Dataset content:
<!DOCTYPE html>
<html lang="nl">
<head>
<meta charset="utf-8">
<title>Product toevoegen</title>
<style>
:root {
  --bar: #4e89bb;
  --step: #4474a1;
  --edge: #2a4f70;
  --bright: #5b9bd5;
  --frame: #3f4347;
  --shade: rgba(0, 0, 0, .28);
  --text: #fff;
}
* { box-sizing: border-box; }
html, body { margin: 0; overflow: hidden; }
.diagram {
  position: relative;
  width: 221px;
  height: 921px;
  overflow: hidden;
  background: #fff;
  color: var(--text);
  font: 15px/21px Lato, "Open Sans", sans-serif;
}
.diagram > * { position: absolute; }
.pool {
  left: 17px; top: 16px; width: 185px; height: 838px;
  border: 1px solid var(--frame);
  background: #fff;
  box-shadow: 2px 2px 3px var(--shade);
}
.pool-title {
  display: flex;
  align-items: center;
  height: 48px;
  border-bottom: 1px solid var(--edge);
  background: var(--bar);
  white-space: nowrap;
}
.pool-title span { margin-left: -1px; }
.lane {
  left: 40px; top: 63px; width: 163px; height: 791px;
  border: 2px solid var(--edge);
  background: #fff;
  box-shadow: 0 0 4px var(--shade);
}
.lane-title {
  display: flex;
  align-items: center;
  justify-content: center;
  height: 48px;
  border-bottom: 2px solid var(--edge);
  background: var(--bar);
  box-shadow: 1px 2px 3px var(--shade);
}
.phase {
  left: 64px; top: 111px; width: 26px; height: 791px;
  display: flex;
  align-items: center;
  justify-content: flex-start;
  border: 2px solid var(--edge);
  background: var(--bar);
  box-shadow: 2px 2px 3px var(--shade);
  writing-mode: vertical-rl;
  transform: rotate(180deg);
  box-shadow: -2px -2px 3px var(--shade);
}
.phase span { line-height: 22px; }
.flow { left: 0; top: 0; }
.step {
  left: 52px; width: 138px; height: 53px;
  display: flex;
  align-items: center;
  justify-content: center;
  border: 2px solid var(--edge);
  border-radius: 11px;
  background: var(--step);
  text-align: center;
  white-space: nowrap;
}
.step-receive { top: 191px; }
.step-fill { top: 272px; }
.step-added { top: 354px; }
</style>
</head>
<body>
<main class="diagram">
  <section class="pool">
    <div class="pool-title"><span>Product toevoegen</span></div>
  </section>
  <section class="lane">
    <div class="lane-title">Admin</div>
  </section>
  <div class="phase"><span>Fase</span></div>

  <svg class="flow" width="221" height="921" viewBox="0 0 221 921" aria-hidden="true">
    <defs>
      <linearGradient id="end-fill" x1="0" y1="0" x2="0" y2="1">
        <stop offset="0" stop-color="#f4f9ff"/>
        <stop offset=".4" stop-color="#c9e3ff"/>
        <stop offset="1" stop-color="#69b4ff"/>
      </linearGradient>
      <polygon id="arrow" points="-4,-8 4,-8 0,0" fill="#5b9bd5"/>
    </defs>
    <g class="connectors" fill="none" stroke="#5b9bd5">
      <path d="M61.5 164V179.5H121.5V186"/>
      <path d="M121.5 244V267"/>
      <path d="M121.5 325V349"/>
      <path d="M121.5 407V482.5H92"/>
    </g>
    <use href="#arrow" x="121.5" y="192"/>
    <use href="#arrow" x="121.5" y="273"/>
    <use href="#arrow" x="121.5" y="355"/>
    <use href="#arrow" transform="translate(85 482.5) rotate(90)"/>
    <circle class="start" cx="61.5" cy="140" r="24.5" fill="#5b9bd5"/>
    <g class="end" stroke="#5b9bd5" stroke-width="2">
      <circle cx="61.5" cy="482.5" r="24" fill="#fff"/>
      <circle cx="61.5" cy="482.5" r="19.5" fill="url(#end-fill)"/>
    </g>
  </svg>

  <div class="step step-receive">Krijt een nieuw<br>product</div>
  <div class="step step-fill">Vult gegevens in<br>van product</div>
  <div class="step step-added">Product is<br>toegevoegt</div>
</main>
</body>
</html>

Task objective:
Copy all lines of the preceding data that hold the word "shade".

Task response:
  --shade: rgba(0, 0, 0, .28);
  box-shadow: 2px 2px 3px var(--shade);
  box-shadow: 0 0 4px var(--shade);
  box-shadow: 1px 2px 3px var(--shade);
  box-shadow: 2px 2px 3px var(--shade);
  box-shadow: -2px -2px 3px var(--shade);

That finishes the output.